Study material section start

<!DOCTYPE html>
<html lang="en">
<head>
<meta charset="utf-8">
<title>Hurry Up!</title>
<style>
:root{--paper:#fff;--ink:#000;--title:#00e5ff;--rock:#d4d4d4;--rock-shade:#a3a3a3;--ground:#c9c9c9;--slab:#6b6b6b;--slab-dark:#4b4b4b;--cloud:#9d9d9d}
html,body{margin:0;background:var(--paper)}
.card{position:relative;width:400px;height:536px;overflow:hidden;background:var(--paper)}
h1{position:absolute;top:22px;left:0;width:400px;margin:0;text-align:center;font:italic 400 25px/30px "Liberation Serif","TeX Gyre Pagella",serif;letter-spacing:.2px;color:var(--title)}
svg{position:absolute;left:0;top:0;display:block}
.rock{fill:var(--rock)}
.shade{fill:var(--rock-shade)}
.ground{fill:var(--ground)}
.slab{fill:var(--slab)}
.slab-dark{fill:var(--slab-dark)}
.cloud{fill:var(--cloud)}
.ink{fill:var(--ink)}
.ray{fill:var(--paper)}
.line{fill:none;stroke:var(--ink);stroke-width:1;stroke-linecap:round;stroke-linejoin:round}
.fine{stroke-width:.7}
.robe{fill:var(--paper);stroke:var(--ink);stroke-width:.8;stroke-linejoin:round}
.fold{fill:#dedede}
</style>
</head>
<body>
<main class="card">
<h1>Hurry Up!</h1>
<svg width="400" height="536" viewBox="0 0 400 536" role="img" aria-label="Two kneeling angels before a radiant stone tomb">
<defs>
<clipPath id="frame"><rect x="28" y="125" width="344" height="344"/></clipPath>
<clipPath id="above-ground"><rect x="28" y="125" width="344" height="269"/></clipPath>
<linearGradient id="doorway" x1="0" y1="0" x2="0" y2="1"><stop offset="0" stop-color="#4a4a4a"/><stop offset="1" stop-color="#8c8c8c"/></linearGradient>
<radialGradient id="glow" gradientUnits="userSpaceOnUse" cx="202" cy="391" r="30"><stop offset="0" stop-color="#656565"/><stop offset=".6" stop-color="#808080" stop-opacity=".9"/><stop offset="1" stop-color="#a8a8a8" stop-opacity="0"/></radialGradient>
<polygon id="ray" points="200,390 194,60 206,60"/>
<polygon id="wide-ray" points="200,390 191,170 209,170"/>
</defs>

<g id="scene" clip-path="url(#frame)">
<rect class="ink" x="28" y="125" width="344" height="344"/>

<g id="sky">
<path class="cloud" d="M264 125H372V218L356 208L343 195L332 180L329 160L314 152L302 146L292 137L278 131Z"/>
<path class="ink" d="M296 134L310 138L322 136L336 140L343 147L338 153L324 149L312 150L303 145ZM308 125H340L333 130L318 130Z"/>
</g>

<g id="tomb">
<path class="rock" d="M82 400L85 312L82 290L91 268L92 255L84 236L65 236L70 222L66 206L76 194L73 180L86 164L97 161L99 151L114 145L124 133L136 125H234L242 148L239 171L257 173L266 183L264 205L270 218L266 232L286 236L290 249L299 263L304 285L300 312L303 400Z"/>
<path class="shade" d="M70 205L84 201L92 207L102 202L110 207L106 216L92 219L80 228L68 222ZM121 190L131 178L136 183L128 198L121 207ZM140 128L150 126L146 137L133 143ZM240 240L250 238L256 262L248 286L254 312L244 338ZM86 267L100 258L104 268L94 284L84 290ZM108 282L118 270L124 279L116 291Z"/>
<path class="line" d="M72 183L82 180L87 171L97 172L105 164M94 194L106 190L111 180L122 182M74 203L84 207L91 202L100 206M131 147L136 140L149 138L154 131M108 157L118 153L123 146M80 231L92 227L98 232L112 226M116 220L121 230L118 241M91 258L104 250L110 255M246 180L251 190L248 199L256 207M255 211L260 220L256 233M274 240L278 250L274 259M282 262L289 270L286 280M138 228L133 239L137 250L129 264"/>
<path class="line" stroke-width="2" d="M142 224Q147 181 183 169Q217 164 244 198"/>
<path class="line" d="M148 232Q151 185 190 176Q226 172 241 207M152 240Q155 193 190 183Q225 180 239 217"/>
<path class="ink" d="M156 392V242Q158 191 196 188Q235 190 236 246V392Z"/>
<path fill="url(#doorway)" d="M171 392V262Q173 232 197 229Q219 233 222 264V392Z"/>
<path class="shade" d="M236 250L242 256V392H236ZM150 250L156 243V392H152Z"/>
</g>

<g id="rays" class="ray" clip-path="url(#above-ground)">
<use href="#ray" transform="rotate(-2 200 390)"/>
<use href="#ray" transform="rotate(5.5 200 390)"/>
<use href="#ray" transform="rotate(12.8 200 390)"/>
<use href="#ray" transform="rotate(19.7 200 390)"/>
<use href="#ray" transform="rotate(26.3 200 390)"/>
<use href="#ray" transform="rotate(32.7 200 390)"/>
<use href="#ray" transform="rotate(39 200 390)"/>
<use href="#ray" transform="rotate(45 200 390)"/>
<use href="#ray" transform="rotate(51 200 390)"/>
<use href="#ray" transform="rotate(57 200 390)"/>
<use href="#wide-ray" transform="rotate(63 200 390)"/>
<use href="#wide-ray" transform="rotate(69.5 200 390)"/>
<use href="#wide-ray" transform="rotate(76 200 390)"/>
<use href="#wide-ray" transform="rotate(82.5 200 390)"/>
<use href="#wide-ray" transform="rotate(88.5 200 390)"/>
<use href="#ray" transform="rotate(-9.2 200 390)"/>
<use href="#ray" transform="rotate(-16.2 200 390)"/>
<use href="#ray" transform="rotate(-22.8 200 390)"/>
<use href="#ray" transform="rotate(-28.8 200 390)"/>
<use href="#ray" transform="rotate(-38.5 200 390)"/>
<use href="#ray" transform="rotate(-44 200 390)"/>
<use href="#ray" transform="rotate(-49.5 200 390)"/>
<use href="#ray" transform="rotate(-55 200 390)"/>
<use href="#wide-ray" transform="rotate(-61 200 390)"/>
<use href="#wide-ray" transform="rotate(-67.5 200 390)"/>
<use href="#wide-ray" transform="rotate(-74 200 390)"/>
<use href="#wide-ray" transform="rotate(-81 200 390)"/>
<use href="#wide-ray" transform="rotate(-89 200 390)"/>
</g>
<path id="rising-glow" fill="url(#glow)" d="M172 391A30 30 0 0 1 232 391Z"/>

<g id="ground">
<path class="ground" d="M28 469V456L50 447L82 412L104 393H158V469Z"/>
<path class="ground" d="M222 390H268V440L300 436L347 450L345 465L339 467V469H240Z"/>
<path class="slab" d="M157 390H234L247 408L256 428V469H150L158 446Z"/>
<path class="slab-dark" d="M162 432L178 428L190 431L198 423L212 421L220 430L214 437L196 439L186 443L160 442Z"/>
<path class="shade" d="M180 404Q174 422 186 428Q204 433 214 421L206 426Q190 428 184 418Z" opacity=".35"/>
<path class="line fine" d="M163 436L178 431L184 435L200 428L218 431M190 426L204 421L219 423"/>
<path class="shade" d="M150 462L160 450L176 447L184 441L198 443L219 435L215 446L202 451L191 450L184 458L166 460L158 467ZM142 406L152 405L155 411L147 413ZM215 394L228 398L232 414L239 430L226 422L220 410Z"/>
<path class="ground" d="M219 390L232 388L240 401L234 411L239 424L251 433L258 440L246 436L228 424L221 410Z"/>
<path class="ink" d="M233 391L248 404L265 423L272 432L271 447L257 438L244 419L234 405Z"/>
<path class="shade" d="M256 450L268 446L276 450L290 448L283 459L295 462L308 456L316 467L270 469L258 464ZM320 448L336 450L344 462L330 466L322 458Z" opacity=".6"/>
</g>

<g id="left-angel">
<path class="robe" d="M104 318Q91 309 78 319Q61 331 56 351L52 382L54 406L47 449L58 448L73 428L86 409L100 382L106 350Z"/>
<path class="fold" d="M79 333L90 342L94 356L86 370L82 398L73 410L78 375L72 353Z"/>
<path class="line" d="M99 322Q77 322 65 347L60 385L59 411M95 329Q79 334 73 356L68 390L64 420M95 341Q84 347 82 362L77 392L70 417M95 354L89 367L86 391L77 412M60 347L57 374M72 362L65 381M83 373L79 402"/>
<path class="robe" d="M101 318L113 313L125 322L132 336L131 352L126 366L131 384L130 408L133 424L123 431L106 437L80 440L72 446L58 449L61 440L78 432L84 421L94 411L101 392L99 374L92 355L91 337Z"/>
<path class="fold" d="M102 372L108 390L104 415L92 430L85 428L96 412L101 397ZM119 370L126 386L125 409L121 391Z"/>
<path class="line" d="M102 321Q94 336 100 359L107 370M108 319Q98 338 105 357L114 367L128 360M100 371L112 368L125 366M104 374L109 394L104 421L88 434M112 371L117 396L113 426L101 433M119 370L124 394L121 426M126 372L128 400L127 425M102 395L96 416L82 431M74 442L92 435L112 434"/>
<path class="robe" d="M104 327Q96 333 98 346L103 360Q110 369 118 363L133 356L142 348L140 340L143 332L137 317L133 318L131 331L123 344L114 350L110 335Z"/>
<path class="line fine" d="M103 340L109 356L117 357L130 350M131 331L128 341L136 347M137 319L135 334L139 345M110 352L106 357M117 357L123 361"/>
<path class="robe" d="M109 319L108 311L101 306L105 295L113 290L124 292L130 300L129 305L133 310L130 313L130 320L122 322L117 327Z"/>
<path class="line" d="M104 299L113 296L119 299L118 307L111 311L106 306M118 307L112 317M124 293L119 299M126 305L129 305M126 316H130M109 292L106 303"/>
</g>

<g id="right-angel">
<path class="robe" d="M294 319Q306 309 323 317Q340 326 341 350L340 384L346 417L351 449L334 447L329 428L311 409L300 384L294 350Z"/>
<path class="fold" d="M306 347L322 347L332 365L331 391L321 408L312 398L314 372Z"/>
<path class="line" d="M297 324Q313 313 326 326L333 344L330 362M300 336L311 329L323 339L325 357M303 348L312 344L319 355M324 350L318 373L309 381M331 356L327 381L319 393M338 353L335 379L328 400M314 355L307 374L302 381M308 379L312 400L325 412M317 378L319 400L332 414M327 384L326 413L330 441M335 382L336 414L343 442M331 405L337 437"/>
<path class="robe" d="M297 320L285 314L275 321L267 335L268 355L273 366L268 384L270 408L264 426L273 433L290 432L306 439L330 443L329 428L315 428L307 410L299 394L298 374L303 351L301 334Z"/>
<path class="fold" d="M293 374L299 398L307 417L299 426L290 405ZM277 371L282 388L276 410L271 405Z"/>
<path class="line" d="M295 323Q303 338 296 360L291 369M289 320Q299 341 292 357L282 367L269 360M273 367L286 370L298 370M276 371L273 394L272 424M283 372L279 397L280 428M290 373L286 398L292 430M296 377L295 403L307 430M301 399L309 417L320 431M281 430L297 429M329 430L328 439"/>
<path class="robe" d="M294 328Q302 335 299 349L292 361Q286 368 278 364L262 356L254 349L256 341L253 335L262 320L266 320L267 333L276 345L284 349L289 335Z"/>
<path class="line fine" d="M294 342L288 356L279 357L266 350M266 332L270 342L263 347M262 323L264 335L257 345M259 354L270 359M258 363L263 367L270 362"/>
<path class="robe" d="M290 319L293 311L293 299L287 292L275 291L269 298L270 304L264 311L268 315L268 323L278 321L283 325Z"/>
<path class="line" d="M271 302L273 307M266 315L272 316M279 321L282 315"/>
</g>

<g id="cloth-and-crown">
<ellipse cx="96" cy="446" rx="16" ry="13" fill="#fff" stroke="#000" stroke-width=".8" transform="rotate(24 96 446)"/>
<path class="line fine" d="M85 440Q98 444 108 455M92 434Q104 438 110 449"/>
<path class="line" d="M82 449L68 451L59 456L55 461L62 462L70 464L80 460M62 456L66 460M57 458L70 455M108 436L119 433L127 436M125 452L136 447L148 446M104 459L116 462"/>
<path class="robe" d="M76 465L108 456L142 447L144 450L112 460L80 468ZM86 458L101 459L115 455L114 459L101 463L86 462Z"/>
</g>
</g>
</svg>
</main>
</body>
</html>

Study material section end

Activity: Would you filter the entries above and keep each line that has the word "stop"?

Result below:
<linearGradient id="doorway" x1="0" y1="0" x2="0" y2="1"><stop offset="0" stop-color="#4a4a4a"/><stop offset="1" stop-color="#8c8c8c"/></linearGradient>
<radialGradient id="glow" gradientUnits="userSpaceOnUse" cx="202" cy="391" r="30"><stop offset="0" stop-color="#656565"/><stop offset=".6" stop-color="#808080" stop-opacity=".9"/><stop offset="1" stop-color="#a8a8a8" stop-opacity="0"/></radialGradient>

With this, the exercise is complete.